  • In BATTERIES NEWSStellantis and Samsung announced a new $2.5bn battery factory in Indiana (Thursday) as part of Stellantis’ efforts to accelerate its EV capabilities. The International Energy Agency is predicting that the cost of EV batteries will rise by 15% (Tuesday) if metals continue their current trend but despite the “hotness” of the battery market (or maybe because of it?) and Johnson Matthey sold its high-performance EV battery business to EV Metals for £50m.


  • In REAL ESTATE NEWS – a two-tier commercial real estate sector in the UK continues to emerge (Monday) as “primary” eco-friendly offices are seeing strong demand whereas “secondary” offices that need expensive upgrading are lagging. Warehouse demand is continuing to rise (Friday), despite Amazon taking a breather, as LondonMetric reckons the onshoring of supply chains and continued growth in e-commerce will still drive demand. Meanwhile, holiday rental companies are trying to source more accommodation (Monday) as tourist numbers continue to climb.
  • In TRANSPORT NEWSAirbus said it was trying to build a financial buffer (Monday) to withstand any future turbulence and it turns out that P&O, DFDS and Irish Ferries are aiming to operate only electric ferries on short sea-Channel crossings (Monday).
  • Gorillas laid off 300 staff (Wednesday) as it said that it is transitioning from growth to profitability. I suspect that we will soon be seeing more consolidation in this industry as scale is key here in order to push down costs.

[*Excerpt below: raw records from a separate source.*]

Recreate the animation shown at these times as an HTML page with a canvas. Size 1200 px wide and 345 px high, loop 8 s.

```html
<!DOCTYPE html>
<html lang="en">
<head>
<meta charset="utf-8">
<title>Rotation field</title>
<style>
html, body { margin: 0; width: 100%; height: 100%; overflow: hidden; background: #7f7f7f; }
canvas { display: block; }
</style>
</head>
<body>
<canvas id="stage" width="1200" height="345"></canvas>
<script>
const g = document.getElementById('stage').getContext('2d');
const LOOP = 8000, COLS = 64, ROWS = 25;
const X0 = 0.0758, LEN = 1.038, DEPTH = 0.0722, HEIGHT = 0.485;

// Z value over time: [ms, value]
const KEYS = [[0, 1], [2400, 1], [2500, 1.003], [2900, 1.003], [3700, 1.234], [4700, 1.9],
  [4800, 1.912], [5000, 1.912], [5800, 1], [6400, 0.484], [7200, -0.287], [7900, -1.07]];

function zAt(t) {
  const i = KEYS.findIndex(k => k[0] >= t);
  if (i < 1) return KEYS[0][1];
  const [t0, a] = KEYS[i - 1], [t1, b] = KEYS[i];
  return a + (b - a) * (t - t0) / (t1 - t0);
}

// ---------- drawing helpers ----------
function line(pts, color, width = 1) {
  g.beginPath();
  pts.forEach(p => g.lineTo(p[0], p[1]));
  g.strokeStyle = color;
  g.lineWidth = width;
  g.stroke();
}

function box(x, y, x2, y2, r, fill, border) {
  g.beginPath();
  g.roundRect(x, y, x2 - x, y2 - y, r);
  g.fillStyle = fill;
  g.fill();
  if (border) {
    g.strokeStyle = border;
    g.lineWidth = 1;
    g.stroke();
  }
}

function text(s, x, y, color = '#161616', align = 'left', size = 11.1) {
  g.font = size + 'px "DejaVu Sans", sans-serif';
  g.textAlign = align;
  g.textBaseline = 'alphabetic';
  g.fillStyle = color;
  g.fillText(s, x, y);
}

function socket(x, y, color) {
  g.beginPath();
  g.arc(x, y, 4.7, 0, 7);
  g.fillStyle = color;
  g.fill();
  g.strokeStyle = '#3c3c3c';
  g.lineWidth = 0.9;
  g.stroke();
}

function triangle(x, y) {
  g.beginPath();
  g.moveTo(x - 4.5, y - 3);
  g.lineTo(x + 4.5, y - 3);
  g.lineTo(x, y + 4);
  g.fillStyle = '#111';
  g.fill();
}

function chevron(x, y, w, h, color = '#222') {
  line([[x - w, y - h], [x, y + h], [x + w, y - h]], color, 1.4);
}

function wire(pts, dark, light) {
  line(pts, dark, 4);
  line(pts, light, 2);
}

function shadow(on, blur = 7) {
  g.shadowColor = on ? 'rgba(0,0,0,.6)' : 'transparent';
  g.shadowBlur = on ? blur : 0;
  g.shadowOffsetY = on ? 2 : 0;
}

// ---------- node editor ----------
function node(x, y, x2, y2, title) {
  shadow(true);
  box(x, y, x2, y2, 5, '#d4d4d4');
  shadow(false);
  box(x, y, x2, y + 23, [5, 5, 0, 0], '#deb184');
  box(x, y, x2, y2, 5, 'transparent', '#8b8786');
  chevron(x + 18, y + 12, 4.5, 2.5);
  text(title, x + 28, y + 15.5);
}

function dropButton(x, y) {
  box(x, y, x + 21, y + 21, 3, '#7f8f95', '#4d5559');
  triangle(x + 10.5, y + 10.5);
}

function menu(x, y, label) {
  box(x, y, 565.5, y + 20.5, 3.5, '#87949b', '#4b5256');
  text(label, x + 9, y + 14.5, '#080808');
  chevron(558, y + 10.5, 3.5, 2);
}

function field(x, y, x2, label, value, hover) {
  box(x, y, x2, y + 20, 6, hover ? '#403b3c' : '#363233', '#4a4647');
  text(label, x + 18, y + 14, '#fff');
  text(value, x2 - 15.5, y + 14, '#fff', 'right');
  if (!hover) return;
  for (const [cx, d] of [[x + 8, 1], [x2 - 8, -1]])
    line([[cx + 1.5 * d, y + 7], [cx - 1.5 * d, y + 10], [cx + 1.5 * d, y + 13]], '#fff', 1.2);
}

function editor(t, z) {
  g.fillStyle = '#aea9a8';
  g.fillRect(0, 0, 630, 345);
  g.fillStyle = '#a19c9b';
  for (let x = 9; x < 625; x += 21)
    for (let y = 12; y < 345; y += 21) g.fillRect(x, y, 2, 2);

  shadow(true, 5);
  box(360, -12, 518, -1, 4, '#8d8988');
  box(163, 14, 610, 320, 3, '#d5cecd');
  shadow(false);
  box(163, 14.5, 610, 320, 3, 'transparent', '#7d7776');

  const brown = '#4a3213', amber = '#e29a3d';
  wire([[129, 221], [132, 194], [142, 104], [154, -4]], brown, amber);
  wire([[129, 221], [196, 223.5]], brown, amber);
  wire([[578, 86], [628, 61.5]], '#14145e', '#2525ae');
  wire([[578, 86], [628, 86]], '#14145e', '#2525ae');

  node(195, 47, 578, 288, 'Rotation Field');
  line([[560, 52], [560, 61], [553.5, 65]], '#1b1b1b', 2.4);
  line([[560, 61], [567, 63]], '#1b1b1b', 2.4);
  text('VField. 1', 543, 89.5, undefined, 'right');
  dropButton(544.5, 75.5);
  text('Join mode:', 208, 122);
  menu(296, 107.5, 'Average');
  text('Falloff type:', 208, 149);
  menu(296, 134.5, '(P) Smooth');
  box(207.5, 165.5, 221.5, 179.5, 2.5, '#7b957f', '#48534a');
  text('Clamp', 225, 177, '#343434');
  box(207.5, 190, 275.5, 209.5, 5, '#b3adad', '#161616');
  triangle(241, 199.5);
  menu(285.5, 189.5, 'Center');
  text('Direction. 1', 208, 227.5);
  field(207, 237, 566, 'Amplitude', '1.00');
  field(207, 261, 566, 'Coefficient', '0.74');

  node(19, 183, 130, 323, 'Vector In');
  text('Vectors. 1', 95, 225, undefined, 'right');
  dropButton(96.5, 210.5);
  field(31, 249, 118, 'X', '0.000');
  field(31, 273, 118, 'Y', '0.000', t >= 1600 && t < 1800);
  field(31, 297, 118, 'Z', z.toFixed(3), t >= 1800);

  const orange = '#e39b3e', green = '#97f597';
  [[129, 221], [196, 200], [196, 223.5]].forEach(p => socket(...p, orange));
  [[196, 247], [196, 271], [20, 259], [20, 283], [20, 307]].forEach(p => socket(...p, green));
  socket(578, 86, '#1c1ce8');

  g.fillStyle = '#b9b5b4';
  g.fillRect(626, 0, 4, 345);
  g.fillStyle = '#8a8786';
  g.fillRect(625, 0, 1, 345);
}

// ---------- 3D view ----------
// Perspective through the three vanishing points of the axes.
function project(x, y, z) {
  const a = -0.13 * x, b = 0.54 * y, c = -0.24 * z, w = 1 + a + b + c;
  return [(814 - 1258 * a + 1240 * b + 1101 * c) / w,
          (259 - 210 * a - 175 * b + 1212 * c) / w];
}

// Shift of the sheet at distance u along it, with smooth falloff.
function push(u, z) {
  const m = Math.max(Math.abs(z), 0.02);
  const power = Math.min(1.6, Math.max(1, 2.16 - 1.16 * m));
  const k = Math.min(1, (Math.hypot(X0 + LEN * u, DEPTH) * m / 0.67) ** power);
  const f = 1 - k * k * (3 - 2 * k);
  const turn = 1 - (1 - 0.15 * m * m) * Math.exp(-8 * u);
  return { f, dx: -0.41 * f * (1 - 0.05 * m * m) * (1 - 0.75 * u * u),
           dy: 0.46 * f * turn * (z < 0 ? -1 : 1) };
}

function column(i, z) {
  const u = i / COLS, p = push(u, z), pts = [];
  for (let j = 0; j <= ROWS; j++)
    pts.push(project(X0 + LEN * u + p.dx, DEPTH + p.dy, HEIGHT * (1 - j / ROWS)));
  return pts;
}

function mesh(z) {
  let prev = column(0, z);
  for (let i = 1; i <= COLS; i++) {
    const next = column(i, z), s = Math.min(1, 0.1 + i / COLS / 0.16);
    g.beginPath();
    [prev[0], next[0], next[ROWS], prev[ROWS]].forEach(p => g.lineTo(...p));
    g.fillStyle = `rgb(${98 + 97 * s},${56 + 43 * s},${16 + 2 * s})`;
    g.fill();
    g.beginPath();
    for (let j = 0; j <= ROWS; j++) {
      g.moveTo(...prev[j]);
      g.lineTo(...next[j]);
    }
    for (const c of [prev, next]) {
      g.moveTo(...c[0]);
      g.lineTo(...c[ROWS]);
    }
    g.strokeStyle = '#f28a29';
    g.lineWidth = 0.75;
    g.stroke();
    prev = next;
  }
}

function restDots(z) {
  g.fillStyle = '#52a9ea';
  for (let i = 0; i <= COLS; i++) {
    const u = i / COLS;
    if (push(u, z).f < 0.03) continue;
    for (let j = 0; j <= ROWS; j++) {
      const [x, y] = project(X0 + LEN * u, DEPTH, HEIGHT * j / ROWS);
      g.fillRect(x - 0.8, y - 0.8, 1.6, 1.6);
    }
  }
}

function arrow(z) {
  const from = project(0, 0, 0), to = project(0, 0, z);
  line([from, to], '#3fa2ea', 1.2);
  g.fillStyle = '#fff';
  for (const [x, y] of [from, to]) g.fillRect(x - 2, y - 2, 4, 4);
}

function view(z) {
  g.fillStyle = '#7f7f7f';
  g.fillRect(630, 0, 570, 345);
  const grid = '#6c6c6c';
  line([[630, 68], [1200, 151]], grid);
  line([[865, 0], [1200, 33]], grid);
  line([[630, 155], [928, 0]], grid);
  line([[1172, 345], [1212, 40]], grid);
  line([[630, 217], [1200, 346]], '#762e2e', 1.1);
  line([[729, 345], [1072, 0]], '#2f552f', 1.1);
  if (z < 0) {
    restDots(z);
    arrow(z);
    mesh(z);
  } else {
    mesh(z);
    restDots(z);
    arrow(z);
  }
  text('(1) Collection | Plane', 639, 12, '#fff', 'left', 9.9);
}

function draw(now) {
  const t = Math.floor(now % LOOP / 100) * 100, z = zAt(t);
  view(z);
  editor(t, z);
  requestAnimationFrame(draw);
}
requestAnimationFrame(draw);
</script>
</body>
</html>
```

  • Watson’s Yearly updates 2021/22: there have been updates in the G20 statistics (some inflation and unemployment rate changes) as well as country updates. Please click HERE to see Watson’s Yearly and the changes. Changes have been highlighted in this purple colour 👍 You will be able to see how themes and countries develop throughout the year by reading this document!